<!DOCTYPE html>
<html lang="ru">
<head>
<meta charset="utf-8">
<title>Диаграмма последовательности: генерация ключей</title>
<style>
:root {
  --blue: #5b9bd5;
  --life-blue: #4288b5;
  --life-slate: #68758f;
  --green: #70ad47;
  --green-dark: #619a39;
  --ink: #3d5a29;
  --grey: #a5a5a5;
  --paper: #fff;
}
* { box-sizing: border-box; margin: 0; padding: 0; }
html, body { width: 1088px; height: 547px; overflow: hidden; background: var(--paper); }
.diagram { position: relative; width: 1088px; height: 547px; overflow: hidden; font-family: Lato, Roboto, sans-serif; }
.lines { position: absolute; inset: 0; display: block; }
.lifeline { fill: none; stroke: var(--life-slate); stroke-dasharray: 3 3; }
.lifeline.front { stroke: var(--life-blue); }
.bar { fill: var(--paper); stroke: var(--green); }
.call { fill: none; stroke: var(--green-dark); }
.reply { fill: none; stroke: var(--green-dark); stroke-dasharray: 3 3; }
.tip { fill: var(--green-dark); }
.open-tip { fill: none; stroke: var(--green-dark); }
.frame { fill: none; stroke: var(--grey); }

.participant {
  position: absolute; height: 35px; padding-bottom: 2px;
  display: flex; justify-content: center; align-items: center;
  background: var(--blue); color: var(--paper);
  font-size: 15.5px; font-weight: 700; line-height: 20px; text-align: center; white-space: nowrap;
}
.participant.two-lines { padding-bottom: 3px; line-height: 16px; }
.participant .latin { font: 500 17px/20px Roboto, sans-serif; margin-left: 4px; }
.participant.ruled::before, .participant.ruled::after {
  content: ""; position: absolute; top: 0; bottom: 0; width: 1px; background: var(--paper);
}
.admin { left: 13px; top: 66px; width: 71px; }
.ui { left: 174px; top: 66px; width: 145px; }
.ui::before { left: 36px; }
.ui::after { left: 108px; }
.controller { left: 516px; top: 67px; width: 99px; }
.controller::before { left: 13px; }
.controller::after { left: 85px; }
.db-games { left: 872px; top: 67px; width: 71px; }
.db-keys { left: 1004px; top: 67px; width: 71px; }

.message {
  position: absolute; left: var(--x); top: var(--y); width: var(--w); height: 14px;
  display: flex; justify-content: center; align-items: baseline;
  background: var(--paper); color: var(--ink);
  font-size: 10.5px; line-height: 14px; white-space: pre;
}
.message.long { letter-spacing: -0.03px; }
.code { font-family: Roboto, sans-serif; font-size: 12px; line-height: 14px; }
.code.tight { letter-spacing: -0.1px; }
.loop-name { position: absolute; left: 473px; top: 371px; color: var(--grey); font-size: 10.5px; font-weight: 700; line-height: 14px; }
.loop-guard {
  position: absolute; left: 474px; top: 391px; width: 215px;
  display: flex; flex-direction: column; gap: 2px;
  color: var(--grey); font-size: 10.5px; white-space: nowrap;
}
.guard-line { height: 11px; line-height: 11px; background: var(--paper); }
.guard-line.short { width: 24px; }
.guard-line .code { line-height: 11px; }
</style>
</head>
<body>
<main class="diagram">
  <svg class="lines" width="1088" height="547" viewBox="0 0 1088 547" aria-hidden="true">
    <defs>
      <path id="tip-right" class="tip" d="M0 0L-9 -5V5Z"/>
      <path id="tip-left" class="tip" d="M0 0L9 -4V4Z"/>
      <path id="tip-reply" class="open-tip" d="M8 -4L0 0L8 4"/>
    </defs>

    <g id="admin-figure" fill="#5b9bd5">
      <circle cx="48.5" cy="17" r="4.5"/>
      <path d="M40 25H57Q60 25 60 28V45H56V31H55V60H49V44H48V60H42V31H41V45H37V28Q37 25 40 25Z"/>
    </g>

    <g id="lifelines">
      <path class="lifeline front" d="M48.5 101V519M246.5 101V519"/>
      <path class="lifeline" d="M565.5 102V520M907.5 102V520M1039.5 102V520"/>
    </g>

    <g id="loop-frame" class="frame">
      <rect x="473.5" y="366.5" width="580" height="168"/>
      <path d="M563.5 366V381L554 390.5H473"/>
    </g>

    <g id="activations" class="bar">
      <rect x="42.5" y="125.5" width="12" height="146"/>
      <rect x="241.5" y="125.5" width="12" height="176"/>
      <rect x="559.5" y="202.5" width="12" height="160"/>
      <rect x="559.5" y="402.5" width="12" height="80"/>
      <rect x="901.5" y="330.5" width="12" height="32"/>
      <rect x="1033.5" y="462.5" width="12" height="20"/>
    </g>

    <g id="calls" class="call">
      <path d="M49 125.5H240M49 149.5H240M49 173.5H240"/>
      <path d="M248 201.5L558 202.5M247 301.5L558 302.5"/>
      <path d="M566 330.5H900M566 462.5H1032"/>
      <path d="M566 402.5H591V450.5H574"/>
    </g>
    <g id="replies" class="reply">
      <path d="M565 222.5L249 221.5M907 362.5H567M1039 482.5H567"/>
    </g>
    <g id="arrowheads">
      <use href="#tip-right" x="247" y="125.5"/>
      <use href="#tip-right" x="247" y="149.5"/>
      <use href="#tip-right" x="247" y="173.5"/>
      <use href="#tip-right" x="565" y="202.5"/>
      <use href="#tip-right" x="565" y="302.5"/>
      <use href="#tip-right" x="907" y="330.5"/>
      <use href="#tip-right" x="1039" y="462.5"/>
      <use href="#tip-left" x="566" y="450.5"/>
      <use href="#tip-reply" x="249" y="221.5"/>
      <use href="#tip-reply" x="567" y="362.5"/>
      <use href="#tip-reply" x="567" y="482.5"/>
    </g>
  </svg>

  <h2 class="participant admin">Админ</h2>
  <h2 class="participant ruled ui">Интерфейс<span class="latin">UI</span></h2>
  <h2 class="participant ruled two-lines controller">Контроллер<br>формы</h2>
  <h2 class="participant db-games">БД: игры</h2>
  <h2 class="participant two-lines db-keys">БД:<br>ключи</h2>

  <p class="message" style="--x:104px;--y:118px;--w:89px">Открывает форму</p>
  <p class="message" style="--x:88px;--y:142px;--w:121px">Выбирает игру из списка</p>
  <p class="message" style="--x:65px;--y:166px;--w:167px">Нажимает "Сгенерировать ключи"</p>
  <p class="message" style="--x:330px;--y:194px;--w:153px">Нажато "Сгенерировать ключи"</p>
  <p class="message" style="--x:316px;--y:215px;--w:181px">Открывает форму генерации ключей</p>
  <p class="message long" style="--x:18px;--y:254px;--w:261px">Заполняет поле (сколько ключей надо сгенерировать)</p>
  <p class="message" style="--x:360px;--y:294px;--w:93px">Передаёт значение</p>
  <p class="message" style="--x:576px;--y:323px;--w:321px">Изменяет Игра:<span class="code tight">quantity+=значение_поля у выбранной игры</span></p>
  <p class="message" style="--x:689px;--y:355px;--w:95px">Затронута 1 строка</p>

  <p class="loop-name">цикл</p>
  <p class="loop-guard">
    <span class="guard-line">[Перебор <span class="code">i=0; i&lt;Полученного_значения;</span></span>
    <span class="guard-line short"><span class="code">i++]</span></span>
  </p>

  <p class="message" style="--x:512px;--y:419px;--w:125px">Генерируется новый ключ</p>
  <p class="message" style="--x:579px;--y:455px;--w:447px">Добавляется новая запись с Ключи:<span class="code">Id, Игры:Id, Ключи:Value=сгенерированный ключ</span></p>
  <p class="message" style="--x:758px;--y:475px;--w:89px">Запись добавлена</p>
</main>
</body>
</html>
· · · · ·
REQUIRED WORK |
I need each line from the listing where the word "reply" occurs.

RESULT OF THE EXERCISE |
.reply { fill: none; stroke: var(--green-dark); stroke-dasharray: 3 3; }
      <path id="tip-reply" class="open-tip" d="M8 -4L0 0L8 4"/>
    <g id="replies" class="reply">
      <use href="#tip-reply" x="249" y="221.5"/>
      <use href="#tip-reply" x="567" y="362.5"/>
      <use href="#tip-reply" x="567" y="482.5"/>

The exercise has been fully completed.